# Work instructions
Calculate how many lines in the following records hold the word "none", and report that number without comment.

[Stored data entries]

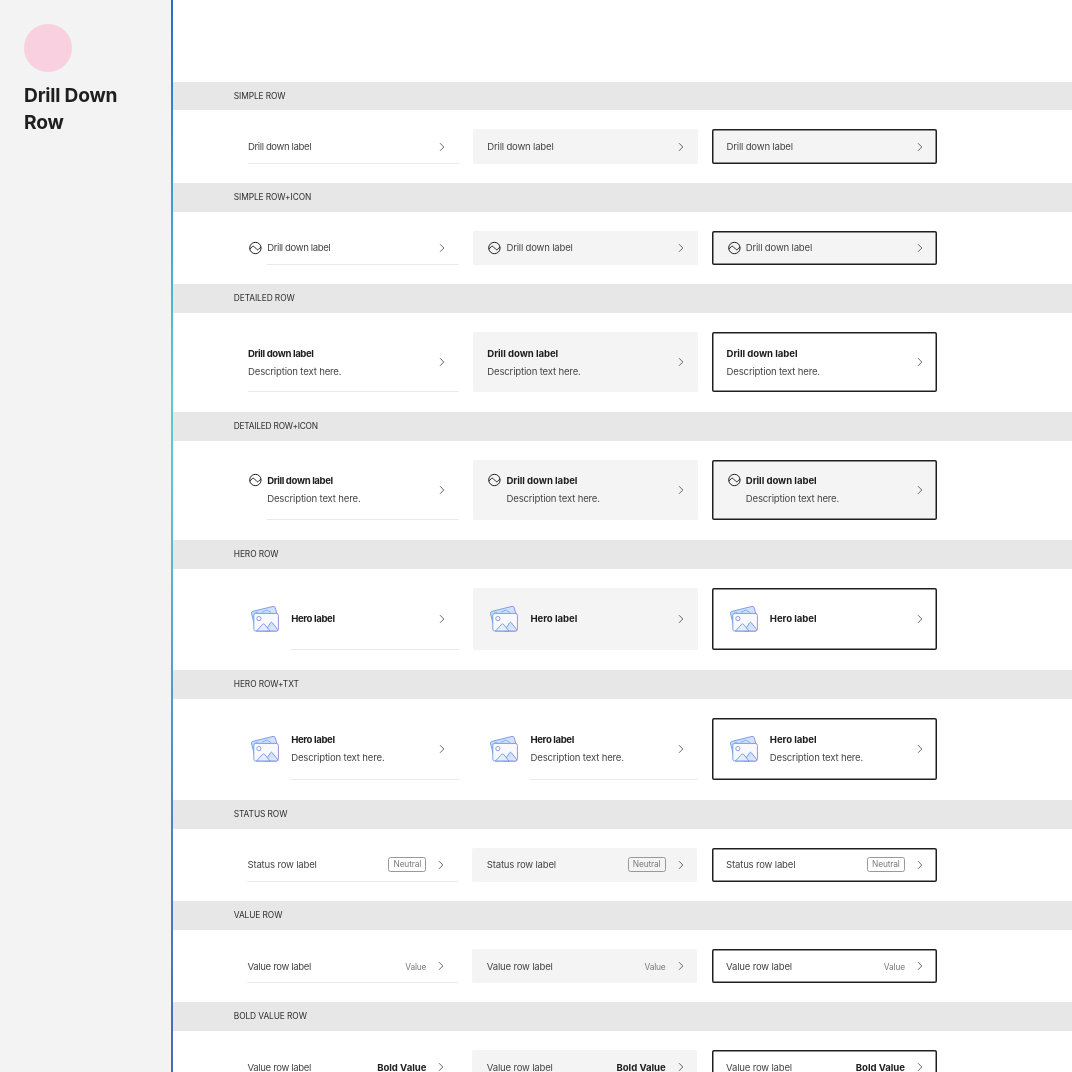
<!DOCTYPE html>
<html lang="en">
<head>
<meta charset="utf-8">
<title>Drill Down Row</title>
<style>
:root{--ink:#1f1f1f;--text:#444;--muted:#777;--band:#e7e7e7;--panel:#f3f3f3;--hover:#f4f4f4;--rule:#e9e9e9;--pink-soft:#f9d0df}
*{box-sizing:border-box;margin:0;padding:0}
body{width:1072px;height:1072px;overflow:hidden;background:#fff;font-family:Inter,sans-serif;color:var(--text)}
.sheet{display:flex;width:1072px;height:1072px;overflow:hidden}
.defs{position:absolute;width:0;height:0}
svg{display:block;flex:none}
.sidebar{width:171px;flex:none;background:var(--panel);padding:24px 24px 0}
.emblem{width:48px;height:48px;border-radius:50%;background:var(--pink-soft)}
.sidebar h1{margin-top:9.5px;font-size:19.2px;line-height:27px;font-weight:700;letter-spacing:-.22px;white-space:nowrap;color:var(--ink)}
.divider{width:2px;flex:none;background:linear-gradient(#2c6cc4 0,#2f80cc 8%,#58cbd2 36%,#5fc4d3 45%,#4a86c9 75%,#4a67b8 100%)}
.specs{flex:1;padding-top:81.7px}
.spec{height:101.3px}
.spec.detailed{height:127.8px}
.spec.hero{height:130px}
.spec h2{height:28.7px;padding-left:60.8px;background:var(--band);font-size:8.4px;line-height:29px;font-weight:400;letter-spacing:-.1px;color:#2b2b2b}
.spec h2.tight{letter-spacing:-.25px}
.states{display:flex;gap:14.3px;padding:19.1px 0 0 60.6px}
.status .states,.value .states{padding-left:60.1px}
.row{display:flex;gap:4.8px;width:225px;height:34.4px;flex:none;padding-left:14.4px;border-radius:2px}
.detailed .row{height:60.4px}
.hero .row{height:62.8px}
.content{flex:1;display:flex;align-items:center;gap:12px;padding-right:13.8px}
.rest .content{box-shadow:inset 0 -1px var(--rule)}
.hover{background:var(--hover)}
.focus{box-shadow:inset 0 0 0 1.5px var(--ink)}
.copy{flex:1;padding-top:.8px;white-space:nowrap}
.label{font-size:9.6px;line-height:18px;font-weight:400;letter-spacing:-.2px}
.rest .label{letter-spacing:-.4px}
.bold .label{font-weight:700;letter-spacing:-.05px;color:var(--ink)}
.bold .rest .label{letter-spacing:-.38px}
.status .rest .label{letter-spacing:-.2px}
.value .rest .label{letter-spacing:-.36px}
.note{font-size:9.6px;line-height:18px;letter-spacing:-.18px}
.icon{width:14.4px;height:14.4px;align-self:center;color:var(--ink)}
.detailed .icon{align-self:flex-start;margin-top:13.5px}
.picture{width:38.4px;height:38.4px;align-self:center}
.chevron{width:6px;height:10px;color:#666}
.tag{width:38px;height:15px;border:1px solid #999;border-radius:2.5px;font-size:8.4px;line-height:13.4px;letter-spacing:-.17px;text-align:center;color:var(--muted)}
.amount{padding-top:.8px;font-size:8.4px;letter-spacing:-.17px;color:var(--muted)}
.amount.strong{font-size:9.6px;font-weight:700;letter-spacing:-.05px;color:var(--ink)}
</style>
</head>
<body>
<svg class="defs" aria-hidden="true">
<defs>
<linearGradient id="sky" x1="0" y1="0" x2="1" y2="1"><stop offset="0" stop-color="#b5defb"/><stop offset="1" stop-color="#e4edfe"/></linearGradient>
<linearGradient id="edge" x1="0" y1="0" x2="1" y2="0"><stop offset="0" stop-color="#6c97e8"/><stop offset="1" stop-color="#9582df"/></linearGradient>
<symbol id="chevron" viewBox="0 0 6 10"><path d="M1 1.2 4.8 5 1 8.8" fill="none" stroke="currentColor"/></symbol>
<symbol id="wave" viewBox="0 0 14.4 14.4"><g fill="none" stroke="currentColor"><circle cx="7.4" cy="7" r="5.7"/><path d="M1.9 8 4.4 5.5Q5.2 4.8 6 5.5L9 8.5Q9.7 9.2 10.4 8.5L12.9 6"/></g></symbol>
<symbol id="photos" viewBox="0 0 38.4 38.4">
<g stroke="url(#edge)" stroke-width=".9" stroke-linejoin="round">
<path d="M4.8 11.4 25 6.4Q26.8 6 27.3 7.8L29.4 16 24 28 9 30.4Q7.8 30.2 7.4 28.8L3.6 13.8Q3.2 11.8 4.8 11.4Z" fill="url(#sky)"/>
<circle cx="8.8" cy="13.6" r="1.3" fill="#fff" stroke-width=".7"/>
<path d="M14 12.2 19 10 23 12.6" fill="none" stroke-width=".7"/>
<rect x="5.8" y="13.4" width="24.6" height="17.7" rx="2" fill="#f7f9ff"/>
<circle cx="10.9" cy="18.6" r="2.1" fill="#fff"/>
<path d="M17 31 22.8 22.6Q23.5 21.8 24.2 22.6L30 30Q29.5 31 28.4 31Z" fill="url(#sky)"/>
<path d="M8.4 31 14.8 24.2Q15.6 23.5 16.4 24.2L22 31Z" fill="#e2effe"/>
</g>
</symbol>
</defs>
</svg>
<div class="sheet">
<aside class="sidebar">
<div class="emblem"></div>
<h1>Drill Down<br>Row</h1>
</aside>
<div class="divider"></div>
<main class="specs">

<section class="spec">
<h2>SIMPLE ROW</h2>
<div class="states">
<div class="row rest"><div class="content"><div class="copy label">Drill down label</div><svg class="chevron"><use href="#chevron"/></svg></div></div>
<div class="row hover"><div class="content"><div class="copy label">Drill down label</div><svg class="chevron"><use href="#chevron"/></svg></div></div>
<div class="row hover focus"><div class="content"><div class="copy label">Drill down label</div><svg class="chevron"><use href="#chevron"/></svg></div></div>
</div>
</section>

<section class="spec">
<h2>SIMPLE ROW+ICON</h2>
<div class="states">
<div class="row rest"><svg class="icon"><use href="#wave"/></svg><div class="content"><div class="copy label">Drill down label</div><svg class="chevron"><use href="#chevron"/></svg></div></div>
<div class="row hover"><svg class="icon"><use href="#wave"/></svg><div class="content"><div class="copy label">Drill down label</div><svg class="chevron"><use href="#chevron"/></svg></div></div>
<div class="row hover focus"><svg class="icon"><use href="#wave"/></svg><div class="content"><div class="copy label">Drill down label</div><svg class="chevron"><use href="#chevron"/></svg></div></div>
</div>
</section>

<section class="spec detailed bold">
<h2>DETAILED ROW</h2>
<div class="states">
<div class="row rest"><div class="content"><div class="copy"><p class="label">Drill down label</p><p class="note">Description text here.</p></div><svg class="chevron"><use href="#chevron"/></svg></div></div>
<div class="row hover"><div class="content"><div class="copy"><p class="label">Drill down label</p><p class="note">Description text here.</p></div><svg class="chevron"><use href="#chevron"/></svg></div></div>
<div class="row focus"><div class="content"><div class="copy"><p class="label">Drill down label</p><p class="note">Description text here.</p></div><svg class="chevron"><use href="#chevron"/></svg></div></div>
</div>
</section>

<section class="spec detailed bold">
<h2 class="tight">DETAILED ROW+ICON</h2>
<div class="states">
<div class="row rest"><svg class="icon"><use href="#wave"/></svg><div class="content"><div class="copy"><p class="label">Drill down label</p><p class="note">Description text here.</p></div><svg class="chevron"><use href="#chevron"/></svg></div></div>
<div class="row hover"><svg class="icon"><use href="#wave"/></svg><div class="content"><div class="copy"><p class="label">Drill down label</p><p class="note">Description text here.</p></div><svg class="chevron"><use href="#chevron"/></svg></div></div>
<div class="row hover focus"><svg class="icon"><use href="#wave"/></svg><div class="content"><div class="copy"><p class="label">Drill down label</p><p class="note">Description text here.</p></div><svg class="chevron"><use href="#chevron"/></svg></div></div>
</div>
</section>

<section class="spec hero bold">
<h2>HERO ROW</h2>
<div class="states">
<div class="row rest"><svg class="picture"><use href="#photos"/></svg><div class="content"><div class="copy label">Hero label</div><svg class="chevron"><use href="#chevron"/></svg></div></div>
<div class="row hover"><svg class="picture"><use href="#photos"/></svg><div class="content"><div class="copy label">Hero label</div><svg class="chevron"><use href="#chevron"/></svg></div></div>
<div class="row focus"><svg class="picture"><use href="#photos"/></svg><div class="content"><div class="copy label">Hero label</div><svg class="chevron"><use href="#chevron"/></svg></div></div>
</div>
</section>

<section class="spec hero bold">
<h2>HERO ROW+TXT</h2>
<div class="states">
<div class="row rest"><svg class="picture"><use href="#photos"/></svg><div class="content"><div class="copy"><p class="label">Hero label</p><p class="note">Description text here.</p></div><svg class="chevron"><use href="#chevron"/></svg></div></div>
<div class="row rest"><svg class="picture"><use href="#photos"/></svg><div class="content"><div class="copy"><p class="label">Hero label</p><p class="note">Description text here.</p></div><svg class="chevron"><use href="#chevron"/></svg></div></div>
<div class="row focus"><svg class="picture"><use href="#photos"/></svg><div class="content"><div class="copy"><p class="label">Hero label</p><p class="note">Description text here.</p></div><svg class="chevron"><use href="#chevron"/></svg></div></div>
</div>
</section>

<section class="spec status">
<h2>STATUS ROW</h2>
<div class="states">
<div class="row rest"><div class="content"><div class="copy label">Status row label</div><span class="tag">Neutral</span><svg class="chevron"><use href="#chevron"/></svg></div></div>
<div class="row hover"><div class="content"><div class="copy label">Status row label</div><span class="tag">Neutral</span><svg class="chevron"><use href="#chevron"/></svg></div></div>
<div class="row focus"><div class="content"><div class="copy label">Status row label</div><span class="tag">Neutral</span><svg class="chevron"><use href="#chevron"/></svg></div></div>
</div>
</section>

<section class="spec value">
<h2>VALUE ROW</h2>
<div class="states">
<div class="row rest"><div class="content"><div class="copy label">Value row label</div><span class="amount">Value</span><svg class="chevron"><use href="#chevron"/></svg></div></div>
<div class="row hover"><div class="content"><div class="copy label">Value row label</div><span class="amount">Value</span><svg class="chevron"><use href="#chevron"/></svg></div></div>
<div class="row focus"><div class="content"><div class="copy label">Value row label</div><span class="amount">Value</span><svg class="chevron"><use href="#chevron"/></svg></div></div>
</div>
</section>

<section class="spec value">
<h2>BOLD VALUE ROW</h2>
<div class="states">
<div class="row rest"><div class="content"><div class="copy label">Value row label</div><span class="amount strong">Bold Value</span><svg class="chevron"><use href="#chevron"/></svg></div></div>
<div class="row hover"><div class="content"><div class="copy label">Value row label</div><span class="amount strong">Bold Value</span><svg class="chevron"><use href="#chevron"/></svg></div></div>
<div class="row focus"><div class="content"><div class="copy label">Value row label</div><span class="amount strong">Bold Value</span><svg class="chevron"><use href="#chevron"/></svg></div></div>
</div>
</section>

</main>
</div>
</body>
</html>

# Your response
7